* Aim of the exercise:
Find all lines below containing the string "Math" and return them.

START Material to process

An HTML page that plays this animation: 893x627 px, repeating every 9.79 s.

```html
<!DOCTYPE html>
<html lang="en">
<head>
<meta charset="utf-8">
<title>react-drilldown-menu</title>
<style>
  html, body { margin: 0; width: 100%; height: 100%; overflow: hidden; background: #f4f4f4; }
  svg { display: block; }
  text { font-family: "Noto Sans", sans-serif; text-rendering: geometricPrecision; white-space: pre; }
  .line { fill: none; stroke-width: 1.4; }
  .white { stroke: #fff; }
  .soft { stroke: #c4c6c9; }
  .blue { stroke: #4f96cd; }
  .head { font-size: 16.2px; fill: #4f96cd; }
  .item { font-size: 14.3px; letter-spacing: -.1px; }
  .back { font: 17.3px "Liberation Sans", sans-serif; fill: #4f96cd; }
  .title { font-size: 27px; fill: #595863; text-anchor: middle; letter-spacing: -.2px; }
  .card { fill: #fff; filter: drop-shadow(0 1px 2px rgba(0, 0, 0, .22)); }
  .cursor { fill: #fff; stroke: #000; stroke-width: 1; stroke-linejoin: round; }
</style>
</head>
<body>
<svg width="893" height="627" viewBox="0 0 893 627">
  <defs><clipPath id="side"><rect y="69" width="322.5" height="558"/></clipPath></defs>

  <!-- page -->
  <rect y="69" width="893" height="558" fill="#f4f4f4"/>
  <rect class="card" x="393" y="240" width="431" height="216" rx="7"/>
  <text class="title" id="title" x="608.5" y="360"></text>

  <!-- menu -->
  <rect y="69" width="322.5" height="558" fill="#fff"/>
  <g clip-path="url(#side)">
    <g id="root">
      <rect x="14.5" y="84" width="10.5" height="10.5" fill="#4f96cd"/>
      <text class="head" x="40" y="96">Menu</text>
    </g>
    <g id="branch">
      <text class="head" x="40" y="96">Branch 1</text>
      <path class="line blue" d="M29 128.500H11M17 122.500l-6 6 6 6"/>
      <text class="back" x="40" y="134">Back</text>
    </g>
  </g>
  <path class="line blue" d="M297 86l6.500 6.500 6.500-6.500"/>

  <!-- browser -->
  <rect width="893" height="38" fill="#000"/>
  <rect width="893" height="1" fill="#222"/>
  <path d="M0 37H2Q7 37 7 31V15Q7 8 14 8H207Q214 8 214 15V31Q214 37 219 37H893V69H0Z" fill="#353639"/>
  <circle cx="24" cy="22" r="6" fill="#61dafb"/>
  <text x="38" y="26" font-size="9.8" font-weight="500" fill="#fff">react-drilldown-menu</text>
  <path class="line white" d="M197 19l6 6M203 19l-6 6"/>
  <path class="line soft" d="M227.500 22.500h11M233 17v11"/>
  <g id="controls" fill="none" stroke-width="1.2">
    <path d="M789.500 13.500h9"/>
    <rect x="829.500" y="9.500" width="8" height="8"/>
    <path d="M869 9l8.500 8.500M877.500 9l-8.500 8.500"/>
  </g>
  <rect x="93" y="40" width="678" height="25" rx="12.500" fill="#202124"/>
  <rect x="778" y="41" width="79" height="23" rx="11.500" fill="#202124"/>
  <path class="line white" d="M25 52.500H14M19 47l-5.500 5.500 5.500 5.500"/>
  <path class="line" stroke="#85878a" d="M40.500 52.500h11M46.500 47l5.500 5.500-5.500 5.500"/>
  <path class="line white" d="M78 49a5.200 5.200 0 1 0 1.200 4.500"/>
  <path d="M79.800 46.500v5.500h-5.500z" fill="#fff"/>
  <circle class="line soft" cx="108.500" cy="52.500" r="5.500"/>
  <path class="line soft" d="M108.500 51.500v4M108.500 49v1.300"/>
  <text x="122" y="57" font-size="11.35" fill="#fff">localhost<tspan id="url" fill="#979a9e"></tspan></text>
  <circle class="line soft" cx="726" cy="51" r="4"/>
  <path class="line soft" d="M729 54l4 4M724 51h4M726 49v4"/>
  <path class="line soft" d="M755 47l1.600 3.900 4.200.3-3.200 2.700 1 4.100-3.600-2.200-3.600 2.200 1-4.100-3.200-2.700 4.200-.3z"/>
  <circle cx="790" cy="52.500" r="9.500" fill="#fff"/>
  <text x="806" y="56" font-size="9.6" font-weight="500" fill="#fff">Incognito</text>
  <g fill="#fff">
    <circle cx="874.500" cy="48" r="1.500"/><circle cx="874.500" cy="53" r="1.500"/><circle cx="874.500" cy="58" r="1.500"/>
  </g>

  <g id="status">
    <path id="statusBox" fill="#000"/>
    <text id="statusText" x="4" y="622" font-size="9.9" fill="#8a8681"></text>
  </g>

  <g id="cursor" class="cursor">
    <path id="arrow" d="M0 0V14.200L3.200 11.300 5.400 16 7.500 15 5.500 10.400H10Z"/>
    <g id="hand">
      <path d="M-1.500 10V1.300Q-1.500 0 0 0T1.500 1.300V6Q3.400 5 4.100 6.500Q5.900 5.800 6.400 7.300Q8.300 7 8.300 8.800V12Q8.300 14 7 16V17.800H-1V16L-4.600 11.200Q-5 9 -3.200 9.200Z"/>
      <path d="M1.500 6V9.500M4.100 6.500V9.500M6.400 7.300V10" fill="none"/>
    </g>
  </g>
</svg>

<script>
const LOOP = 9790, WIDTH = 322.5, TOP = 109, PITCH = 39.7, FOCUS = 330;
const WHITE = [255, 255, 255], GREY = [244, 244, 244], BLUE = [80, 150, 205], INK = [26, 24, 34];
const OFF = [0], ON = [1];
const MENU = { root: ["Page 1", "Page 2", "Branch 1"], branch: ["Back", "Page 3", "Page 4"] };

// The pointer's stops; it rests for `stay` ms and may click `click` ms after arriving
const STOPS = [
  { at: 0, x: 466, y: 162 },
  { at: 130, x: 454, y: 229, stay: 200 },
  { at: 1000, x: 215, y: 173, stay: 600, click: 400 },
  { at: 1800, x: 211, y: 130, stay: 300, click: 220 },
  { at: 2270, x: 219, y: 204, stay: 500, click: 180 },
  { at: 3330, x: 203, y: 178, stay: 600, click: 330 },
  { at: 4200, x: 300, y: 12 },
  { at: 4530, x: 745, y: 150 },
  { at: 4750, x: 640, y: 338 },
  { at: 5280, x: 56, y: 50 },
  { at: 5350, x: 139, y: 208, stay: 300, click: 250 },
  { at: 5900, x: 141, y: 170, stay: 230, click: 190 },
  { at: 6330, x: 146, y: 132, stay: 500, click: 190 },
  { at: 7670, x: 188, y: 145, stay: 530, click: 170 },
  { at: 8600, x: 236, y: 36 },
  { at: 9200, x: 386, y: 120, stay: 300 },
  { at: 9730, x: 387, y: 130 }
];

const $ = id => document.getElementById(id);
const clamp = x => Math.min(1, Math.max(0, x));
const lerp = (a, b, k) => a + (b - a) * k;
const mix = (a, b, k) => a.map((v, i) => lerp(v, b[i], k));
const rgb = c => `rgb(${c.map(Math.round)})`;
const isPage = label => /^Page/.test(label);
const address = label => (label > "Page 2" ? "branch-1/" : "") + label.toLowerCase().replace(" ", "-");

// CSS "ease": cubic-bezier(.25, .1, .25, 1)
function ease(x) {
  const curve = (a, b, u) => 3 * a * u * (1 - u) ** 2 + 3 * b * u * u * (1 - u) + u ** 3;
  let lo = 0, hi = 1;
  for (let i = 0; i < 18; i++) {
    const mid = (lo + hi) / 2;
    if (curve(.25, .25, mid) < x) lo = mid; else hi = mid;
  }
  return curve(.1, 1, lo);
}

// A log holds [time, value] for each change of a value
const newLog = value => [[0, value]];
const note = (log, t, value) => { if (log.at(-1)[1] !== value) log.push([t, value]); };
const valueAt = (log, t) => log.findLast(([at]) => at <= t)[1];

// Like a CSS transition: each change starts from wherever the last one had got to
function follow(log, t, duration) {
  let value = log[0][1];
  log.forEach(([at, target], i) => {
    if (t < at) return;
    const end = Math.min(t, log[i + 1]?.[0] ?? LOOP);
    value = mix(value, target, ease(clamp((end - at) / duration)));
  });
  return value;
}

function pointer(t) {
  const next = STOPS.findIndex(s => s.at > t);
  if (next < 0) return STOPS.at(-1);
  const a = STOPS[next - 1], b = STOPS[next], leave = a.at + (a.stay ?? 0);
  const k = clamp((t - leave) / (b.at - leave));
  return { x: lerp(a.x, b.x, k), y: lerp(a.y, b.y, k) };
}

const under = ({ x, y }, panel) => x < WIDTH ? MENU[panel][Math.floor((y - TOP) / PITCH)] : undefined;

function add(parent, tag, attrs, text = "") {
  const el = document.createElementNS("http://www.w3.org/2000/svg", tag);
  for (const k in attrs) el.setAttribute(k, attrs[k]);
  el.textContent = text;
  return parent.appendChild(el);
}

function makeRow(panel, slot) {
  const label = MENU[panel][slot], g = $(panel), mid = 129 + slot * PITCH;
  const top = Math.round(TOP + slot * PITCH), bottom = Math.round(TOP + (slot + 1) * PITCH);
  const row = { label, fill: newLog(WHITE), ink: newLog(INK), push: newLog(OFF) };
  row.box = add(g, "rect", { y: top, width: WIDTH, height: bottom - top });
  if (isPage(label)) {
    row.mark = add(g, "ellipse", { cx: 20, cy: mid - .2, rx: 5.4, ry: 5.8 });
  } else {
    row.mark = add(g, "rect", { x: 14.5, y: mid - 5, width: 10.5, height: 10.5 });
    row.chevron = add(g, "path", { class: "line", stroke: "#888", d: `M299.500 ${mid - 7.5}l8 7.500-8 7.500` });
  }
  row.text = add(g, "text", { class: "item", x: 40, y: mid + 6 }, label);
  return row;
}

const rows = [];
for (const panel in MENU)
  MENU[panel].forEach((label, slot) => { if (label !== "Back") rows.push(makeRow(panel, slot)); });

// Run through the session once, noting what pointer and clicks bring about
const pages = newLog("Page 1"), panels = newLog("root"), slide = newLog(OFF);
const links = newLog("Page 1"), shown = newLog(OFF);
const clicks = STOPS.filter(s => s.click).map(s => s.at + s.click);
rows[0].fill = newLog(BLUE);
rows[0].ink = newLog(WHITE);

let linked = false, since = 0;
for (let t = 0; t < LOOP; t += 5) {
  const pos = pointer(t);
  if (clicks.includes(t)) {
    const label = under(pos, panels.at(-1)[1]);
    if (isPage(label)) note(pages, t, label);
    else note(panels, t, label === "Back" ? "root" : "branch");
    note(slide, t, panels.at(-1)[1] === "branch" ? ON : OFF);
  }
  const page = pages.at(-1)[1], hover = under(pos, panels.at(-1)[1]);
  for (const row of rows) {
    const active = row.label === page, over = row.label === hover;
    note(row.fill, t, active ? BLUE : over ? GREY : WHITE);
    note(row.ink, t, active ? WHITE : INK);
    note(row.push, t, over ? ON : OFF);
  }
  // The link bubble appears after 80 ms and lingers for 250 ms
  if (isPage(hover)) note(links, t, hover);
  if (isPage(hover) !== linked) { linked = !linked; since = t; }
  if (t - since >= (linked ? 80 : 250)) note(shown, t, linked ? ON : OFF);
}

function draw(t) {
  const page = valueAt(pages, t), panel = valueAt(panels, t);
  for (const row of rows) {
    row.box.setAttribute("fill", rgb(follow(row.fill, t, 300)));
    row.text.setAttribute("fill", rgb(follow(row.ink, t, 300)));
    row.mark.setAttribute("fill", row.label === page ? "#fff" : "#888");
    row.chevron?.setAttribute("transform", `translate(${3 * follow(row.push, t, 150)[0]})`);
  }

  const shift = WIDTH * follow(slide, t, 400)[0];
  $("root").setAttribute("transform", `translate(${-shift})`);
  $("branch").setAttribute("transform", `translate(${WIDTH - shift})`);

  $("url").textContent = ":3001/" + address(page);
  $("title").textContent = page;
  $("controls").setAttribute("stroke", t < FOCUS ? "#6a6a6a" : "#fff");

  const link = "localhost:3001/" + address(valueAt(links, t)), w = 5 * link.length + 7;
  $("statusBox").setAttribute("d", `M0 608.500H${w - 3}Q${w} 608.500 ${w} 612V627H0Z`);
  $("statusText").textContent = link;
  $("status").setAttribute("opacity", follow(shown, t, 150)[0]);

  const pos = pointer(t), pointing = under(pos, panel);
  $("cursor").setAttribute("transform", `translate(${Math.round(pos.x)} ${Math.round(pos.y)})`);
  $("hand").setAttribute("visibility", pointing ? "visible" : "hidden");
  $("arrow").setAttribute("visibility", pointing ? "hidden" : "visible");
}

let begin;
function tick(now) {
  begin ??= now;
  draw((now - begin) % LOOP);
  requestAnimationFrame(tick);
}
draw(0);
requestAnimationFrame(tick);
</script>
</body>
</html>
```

END Material to process

* Answer to this exercise:
const clamp = x => Math.min(1, Math.max(0, x));
const rgb = c => `rgb(${c.map(Math.round)})`;
    const end = Math.min(t, log[i + 1]?.[0] ?? LOOP);
const under = ({ x, y }, panel) => x < WIDTH ? MENU[panel][Math.floor((y - TOP) / PITCH)] : undefined;
  const top = Math.round(TOP + slot * PITCH), bottom = Math.round(TOP + (slot + 1) * PITCH);
  $("cursor").setAttribute("transform", `translate(${Math.round(pos.x)} ${Math.round(pos.y)})`);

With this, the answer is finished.